As economic inequality plagues the United States and shapes its politics, there has never been a better time for The Florida Project, a mesmerizing new film out this Thursday (Oct. 5) about how the “American dream” is unavailable to many Americans.
The Florida Project depicts an America that rarely gets Hollywood screen time. It follows a young single mother, her 6-year-old daughter, and her daughter’s small group of adventurous friends living in cheap motels within shouting distance of the capitalistic metropolis that is Walt Disney World. (Walt Disney originally named the theme park the “Florida Project.”) Disney is a looming, unseen presence throughout the film, so physically close to these impoverished families but forever out of their reach.
The film, directed by the naturalistic indie filmmaker Sean Baker (whose 2015 film Tangerine, shot on an iPhone, was just as memorable), doesn’t have a plot in the traditional sense, but paints a lush, authentic portrait of these lives on the fringes of American society. Willem Dafoe is especially good as the frustrated, but compassionate manager of the “Magic Castle” motel, a man whom we learn little about apart from that he’s just doing his very best to get by.
But the success of Baker’s film rests almost entirely on one person: Brooklynn Prince, a name you’ve probably never heard before, unless you’re her parents. Prince, now 7 years old, plays Moonee, the 6-year-old Magic Castle resident whose eyes and ears serve as the viewer’s entry into this tragic world.
Meryl Streep needs to watch her back. Prince is incredible. She feels so uninhibitedly alive that about ten minutes into the film you forget you’re watching a movie and wonder how exactly you were dropped into the middle of a 6-year-old’s summer mischief.
Baker took pains to avoid the “young person, but an old soul” and “precocious” clichés in his young actors. He and casting director Carmen Cuba (who knows a thing or two about casting kids after Stranger Things) identified Prince at a local casting call in Orlando, but most of the other actors were found on the street.
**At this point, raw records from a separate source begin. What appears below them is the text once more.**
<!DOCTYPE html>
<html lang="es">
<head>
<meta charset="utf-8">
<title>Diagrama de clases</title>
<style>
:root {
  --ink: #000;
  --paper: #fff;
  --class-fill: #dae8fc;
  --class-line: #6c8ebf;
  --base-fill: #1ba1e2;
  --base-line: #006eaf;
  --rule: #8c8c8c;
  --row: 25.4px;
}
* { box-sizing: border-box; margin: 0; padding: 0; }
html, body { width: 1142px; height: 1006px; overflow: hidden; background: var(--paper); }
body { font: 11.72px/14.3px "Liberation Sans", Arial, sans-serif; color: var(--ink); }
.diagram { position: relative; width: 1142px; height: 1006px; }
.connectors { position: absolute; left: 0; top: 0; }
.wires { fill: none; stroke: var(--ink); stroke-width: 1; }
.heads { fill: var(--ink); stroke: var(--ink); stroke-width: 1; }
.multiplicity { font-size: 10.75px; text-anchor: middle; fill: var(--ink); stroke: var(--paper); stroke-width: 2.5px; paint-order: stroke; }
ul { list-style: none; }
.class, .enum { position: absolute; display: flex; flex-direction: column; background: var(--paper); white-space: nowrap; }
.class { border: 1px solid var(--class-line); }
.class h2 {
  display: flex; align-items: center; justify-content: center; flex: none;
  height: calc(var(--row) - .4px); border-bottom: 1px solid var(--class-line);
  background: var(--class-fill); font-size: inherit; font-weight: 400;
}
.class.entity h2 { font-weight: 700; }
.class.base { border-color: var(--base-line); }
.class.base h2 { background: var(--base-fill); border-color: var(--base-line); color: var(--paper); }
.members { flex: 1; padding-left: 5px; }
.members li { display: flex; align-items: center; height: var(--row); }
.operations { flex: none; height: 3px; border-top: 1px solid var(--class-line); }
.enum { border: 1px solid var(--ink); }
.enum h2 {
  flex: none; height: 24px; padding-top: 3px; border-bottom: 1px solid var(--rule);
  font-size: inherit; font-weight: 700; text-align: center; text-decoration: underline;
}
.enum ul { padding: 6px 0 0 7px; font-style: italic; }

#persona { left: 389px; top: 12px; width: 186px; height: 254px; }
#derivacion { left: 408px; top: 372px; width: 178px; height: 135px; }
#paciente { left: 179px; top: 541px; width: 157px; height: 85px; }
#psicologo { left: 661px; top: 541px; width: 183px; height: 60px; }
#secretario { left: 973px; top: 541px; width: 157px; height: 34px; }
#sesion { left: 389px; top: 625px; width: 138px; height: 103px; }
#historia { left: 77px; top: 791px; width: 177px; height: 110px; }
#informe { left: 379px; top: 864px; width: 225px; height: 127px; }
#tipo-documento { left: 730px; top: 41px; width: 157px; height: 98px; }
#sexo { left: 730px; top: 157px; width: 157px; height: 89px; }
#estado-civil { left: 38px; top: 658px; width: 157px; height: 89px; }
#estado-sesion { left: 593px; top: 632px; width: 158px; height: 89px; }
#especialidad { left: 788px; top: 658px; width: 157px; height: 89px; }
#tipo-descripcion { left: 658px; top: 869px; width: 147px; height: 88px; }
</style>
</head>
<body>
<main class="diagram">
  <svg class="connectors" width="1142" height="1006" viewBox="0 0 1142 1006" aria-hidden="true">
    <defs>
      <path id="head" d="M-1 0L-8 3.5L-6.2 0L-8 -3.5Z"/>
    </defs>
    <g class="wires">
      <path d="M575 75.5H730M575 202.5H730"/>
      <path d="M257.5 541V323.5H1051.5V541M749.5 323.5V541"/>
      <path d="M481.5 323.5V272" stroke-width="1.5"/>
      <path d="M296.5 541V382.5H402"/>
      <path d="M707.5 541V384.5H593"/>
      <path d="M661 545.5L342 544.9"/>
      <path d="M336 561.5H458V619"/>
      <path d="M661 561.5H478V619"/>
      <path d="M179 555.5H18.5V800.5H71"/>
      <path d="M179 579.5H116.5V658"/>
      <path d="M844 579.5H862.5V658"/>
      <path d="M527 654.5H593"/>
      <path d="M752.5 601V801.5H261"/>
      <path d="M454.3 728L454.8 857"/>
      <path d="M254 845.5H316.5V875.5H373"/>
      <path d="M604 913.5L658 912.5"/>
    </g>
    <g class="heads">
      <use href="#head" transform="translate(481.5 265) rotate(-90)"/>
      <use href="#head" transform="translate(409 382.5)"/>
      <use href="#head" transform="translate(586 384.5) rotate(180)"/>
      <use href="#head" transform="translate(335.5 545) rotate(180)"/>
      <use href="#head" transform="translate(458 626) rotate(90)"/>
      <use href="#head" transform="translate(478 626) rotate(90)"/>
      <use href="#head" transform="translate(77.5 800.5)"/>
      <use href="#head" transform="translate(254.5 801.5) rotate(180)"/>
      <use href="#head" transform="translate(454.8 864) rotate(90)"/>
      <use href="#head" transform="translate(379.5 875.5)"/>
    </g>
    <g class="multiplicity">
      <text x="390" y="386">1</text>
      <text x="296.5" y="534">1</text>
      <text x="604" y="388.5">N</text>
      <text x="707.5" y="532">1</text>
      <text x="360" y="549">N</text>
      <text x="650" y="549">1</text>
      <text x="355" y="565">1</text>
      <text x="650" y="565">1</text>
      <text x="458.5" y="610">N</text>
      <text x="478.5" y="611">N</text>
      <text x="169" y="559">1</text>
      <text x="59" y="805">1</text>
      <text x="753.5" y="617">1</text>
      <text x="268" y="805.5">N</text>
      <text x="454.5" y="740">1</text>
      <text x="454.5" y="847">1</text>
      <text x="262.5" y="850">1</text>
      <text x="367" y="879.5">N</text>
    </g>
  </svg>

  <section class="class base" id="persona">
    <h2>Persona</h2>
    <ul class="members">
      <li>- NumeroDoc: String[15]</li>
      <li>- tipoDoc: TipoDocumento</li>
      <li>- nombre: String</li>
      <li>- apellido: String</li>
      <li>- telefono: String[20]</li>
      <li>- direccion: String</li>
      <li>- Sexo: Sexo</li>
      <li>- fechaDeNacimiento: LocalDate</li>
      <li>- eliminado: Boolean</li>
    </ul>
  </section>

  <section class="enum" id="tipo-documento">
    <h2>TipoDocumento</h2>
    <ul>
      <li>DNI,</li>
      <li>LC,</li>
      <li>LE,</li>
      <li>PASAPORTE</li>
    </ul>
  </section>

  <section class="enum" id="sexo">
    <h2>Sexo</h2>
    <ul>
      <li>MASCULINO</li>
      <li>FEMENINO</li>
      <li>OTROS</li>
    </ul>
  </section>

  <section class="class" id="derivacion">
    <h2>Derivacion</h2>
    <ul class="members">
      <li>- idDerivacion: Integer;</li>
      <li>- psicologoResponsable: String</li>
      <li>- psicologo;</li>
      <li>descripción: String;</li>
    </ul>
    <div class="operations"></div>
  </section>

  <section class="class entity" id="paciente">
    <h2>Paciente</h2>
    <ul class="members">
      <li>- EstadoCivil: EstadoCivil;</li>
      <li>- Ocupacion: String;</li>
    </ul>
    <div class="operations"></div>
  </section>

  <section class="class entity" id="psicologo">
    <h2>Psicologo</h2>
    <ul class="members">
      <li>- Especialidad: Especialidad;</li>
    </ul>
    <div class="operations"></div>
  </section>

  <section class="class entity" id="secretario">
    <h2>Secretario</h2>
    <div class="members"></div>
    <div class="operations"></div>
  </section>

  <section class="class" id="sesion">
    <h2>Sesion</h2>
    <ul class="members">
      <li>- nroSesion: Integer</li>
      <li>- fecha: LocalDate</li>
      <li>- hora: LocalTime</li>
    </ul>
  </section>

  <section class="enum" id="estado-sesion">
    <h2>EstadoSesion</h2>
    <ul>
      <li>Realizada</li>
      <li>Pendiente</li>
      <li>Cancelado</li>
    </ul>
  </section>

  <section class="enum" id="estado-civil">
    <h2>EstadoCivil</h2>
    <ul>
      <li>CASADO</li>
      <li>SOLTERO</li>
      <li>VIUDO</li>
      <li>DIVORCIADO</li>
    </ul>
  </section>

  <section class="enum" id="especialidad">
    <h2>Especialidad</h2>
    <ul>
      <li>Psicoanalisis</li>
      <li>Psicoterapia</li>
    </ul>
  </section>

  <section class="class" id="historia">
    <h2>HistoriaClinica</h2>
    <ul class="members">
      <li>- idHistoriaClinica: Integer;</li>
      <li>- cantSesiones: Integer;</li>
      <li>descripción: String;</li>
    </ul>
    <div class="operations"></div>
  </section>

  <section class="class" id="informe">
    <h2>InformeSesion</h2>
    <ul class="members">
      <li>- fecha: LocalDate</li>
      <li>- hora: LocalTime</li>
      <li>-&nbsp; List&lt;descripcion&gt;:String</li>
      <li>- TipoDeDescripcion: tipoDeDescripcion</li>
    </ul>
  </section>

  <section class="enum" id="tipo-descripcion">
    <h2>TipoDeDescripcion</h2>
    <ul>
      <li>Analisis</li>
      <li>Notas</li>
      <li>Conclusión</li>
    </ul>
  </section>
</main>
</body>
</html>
Baker found 6-year-old Valeria Cotto, who plays one of Moonee’s friends, at a Target. He found Bria Vinaite, who is heartbreaking in her first role as Moonee’s 20-something mother, on Instagram.
“We’ve always had a very strong reaction to the kids you usually see in Hollywood films,” Baker told the Los Angeles Times. “It always feels fake; it always feels stilted. We wanted to do the opposite of that.”
Yet, Prince is still an intelligent and introspective actor giving a performance. She makes choices just as an actor of any age would—modulating her voice, subtly furrowing her brow, knowing how the camera moves. Toward the end of the film, in a devastating scene in which Moonee (and the audience) cries, Prince demonstrates what might be the youngest example of method acting in cinema history:
“I just imagined myself being in that situation—those kids going through that,” Prince said in an interview for the Toronto International Film Festival. “And that just touched my heart.”
The wonder of her performance is that despite all that technique, it doesn’t feel like a performance. Moonee is somehow relentlessly entertaining without ever, even in the slightest bit, coming across like a child mascot dreamed up solely for our amusement. That’s also a testament to Baker’s writing and loose, improvisational filmmaking process.
When the Oscar nominations are announced in January, Prince is a long shot, but she deserves one—which would make her the youngest acting nominee of all time. It’s a crowded field, filled with huge stars such as Streep, Emma Stone, Jennifer Lawrence, and Judi Dench. But just because Prince is still losing her baby teeth doesn’t mean she’s any less deserving of recognition.